Ahn JS et al, 2017: National Imaging Trends After Ureteroscopic or Shockwave Lithotripsy For Nephrolithiasis
Ahn JS, Holt S, May P, Harper JD.
Department of Urology, University of Washington, Seattle, Washington.
PURPOSE: The study of diagnostic imaging use after procedural intervention for nephrolithiasis is limited. We sought to characterize actual national imaging patterns and longitudinal trends after ureteroscopic or shockwave lithotripsy.
MATERIALS & METHODS: We analyzed the MarketScan™ database and identified a nationally representative sample of insured employed patients, ages 17-64, who underwent ureteroscopic or shockwave lithotripsy between 2007-2014 for nephrolithiasis. Patients were excluded if they lacked at least 1 year of postoperative database enrollment or had a repeat nephrolithiasis procedure of any type within 90 days after their initial procedure. We identified and tracked post-operative imaging modalities by medical billing codes.
RESULTS: We identified 101,554 ureteroscopy patients of whom 55% and 39% received no post-operative imaging within 3 and 12 months, respectively. Of 101,590 shockwave lithotripsy patients, 23% and 16% had no postoperative imaging within 3 and 12 months, respectively. Abdominal x-ray was the most common imaging modality after either procedure type. Ultrasound use increased over time while CT decreased. Roughly 25% of ureteroscopy and shockwave lithotripsy patients received at least one postoperative CT within a year. Female sex and older age were associated with higher rates of imaging. Ultrasound utilization was higher in the northeast region and more dense population areas.

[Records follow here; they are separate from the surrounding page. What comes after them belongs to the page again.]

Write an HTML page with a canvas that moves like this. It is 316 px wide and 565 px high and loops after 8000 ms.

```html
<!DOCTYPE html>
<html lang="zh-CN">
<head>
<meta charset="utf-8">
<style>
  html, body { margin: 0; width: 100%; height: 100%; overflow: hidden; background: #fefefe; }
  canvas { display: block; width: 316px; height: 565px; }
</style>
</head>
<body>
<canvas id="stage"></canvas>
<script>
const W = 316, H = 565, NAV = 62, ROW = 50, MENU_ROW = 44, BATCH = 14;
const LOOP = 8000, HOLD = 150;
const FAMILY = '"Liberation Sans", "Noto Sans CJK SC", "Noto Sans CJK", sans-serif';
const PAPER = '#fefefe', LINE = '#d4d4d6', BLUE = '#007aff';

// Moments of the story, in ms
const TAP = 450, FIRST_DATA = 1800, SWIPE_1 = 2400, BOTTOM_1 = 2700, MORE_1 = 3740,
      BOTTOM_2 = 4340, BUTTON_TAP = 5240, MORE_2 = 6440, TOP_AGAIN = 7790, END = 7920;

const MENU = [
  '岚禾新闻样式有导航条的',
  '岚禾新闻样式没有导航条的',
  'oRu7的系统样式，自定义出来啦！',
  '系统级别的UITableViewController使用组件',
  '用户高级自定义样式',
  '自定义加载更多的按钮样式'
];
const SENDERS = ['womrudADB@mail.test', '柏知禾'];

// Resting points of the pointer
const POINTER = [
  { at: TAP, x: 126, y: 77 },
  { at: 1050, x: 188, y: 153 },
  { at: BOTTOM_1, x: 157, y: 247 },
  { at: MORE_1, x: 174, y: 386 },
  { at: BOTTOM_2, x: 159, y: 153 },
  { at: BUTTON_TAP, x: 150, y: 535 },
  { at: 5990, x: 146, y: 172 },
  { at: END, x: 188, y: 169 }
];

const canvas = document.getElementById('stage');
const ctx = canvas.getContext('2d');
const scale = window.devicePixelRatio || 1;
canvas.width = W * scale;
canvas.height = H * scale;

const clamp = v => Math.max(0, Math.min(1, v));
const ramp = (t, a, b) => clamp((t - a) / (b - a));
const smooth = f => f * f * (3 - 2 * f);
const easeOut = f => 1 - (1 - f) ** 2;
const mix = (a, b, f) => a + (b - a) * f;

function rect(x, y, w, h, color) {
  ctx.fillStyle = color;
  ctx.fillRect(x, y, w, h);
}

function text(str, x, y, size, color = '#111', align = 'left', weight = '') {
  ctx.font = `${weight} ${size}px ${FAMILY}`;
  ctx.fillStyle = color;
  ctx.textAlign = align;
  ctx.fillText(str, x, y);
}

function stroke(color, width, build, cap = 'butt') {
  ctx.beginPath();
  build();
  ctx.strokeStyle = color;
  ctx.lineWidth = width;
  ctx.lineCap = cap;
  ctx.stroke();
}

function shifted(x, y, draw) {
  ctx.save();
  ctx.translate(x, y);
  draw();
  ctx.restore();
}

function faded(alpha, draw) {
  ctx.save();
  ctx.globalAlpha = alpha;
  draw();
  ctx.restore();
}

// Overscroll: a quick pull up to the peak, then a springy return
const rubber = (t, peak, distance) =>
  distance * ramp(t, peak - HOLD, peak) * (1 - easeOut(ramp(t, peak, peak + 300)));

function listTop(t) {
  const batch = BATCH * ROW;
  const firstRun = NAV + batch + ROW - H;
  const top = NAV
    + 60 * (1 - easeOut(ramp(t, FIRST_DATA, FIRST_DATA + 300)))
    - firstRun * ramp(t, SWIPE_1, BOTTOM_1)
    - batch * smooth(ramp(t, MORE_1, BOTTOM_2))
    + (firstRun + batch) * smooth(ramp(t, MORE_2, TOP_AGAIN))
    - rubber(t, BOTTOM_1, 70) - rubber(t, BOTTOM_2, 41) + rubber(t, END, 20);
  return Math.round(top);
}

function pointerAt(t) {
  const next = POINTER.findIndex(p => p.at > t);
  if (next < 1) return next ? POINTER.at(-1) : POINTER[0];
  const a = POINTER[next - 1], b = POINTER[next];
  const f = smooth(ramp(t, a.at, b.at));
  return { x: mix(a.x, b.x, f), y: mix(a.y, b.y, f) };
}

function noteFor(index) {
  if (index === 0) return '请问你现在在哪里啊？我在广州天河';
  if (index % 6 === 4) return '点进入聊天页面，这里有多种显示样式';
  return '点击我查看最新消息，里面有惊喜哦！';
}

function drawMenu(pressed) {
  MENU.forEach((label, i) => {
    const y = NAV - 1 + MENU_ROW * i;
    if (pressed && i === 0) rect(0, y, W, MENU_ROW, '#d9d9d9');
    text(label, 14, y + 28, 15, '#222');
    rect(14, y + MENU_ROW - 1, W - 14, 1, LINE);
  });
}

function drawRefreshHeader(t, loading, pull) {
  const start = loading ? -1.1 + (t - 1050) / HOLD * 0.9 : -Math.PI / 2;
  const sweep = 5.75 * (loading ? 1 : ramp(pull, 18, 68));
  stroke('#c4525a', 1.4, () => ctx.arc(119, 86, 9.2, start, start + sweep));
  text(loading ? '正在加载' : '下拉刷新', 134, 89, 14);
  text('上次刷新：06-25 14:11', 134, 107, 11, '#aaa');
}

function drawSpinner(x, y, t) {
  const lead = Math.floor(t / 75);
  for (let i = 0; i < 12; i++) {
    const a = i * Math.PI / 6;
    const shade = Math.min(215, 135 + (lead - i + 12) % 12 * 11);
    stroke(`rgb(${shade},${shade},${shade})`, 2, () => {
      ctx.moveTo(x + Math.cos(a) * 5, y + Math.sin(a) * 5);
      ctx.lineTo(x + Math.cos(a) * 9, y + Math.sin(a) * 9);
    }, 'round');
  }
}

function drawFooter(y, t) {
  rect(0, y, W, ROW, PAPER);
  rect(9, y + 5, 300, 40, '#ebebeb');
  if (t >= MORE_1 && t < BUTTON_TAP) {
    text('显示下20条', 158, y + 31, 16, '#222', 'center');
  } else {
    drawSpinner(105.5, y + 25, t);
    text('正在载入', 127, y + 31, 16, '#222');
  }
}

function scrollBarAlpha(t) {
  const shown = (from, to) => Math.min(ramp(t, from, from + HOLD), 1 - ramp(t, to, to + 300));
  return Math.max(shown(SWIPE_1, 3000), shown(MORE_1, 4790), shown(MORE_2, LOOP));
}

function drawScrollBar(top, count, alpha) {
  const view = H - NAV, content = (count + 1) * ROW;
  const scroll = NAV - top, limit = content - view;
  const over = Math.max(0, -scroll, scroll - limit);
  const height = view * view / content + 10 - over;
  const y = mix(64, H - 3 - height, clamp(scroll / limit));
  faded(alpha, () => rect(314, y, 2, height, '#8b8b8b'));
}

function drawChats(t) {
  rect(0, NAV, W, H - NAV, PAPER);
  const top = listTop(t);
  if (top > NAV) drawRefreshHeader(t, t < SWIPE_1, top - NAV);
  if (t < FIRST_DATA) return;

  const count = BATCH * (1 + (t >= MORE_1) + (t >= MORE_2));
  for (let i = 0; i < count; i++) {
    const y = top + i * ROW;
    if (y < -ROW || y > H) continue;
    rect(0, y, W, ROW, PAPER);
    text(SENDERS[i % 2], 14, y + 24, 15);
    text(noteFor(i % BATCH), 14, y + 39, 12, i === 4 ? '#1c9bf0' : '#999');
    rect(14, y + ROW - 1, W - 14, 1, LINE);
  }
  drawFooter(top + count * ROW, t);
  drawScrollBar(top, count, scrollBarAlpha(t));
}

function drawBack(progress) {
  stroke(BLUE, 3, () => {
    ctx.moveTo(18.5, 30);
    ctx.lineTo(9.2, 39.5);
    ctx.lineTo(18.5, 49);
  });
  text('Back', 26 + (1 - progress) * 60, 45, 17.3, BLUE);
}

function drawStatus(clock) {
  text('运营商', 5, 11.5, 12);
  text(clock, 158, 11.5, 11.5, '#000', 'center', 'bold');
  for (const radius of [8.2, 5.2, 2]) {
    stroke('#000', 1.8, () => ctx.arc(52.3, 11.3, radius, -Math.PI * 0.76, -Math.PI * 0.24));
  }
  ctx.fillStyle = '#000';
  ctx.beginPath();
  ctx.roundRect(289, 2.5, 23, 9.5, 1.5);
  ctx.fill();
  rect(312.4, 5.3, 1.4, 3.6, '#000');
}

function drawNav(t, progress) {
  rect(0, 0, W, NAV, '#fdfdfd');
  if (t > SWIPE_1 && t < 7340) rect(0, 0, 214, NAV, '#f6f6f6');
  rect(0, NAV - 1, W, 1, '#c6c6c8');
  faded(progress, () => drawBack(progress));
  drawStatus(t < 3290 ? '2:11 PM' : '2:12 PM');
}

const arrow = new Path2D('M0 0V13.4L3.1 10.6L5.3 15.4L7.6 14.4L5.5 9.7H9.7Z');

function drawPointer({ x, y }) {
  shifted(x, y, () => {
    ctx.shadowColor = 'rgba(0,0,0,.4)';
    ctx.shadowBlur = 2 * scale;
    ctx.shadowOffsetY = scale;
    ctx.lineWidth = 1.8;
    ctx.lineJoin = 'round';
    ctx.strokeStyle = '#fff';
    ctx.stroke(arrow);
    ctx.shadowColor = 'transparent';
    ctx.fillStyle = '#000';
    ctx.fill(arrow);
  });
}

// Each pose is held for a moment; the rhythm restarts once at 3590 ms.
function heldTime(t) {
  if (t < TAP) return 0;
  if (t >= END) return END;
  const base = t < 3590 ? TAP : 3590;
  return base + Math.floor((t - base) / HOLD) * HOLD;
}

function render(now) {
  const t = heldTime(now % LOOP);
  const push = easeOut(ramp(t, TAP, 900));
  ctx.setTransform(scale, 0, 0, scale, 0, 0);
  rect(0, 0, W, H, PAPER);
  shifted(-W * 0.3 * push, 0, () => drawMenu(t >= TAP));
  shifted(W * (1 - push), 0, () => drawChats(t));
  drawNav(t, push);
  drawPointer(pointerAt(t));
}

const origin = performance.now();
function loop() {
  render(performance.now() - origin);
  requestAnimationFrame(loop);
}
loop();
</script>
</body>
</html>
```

CONCLUSIONS: A notable portion of ureteroscopy patients and smaller percentage of shockwave lithotripsy patients do not receive any follow-up imaging within 1 year. The majority who do receive imaging undergo abdominal x-ray, precluding the ability to screen for hydronephrosis or silent obstruction in nearly 75% of ureteroscopy patients.
J Urol. 2017 Sep 20. pii: S0022-5347(17)77565-9. doi: 10.1016/j.juro.2017.09.079. [Epub ahead of print]
America runs way behind with the use of sonographic imaging. It’s good to see that this imaging technique, which is urological routine since the 1980s in Germany, was the fastest growing imaging procedure during the years studied. It will continue to grow.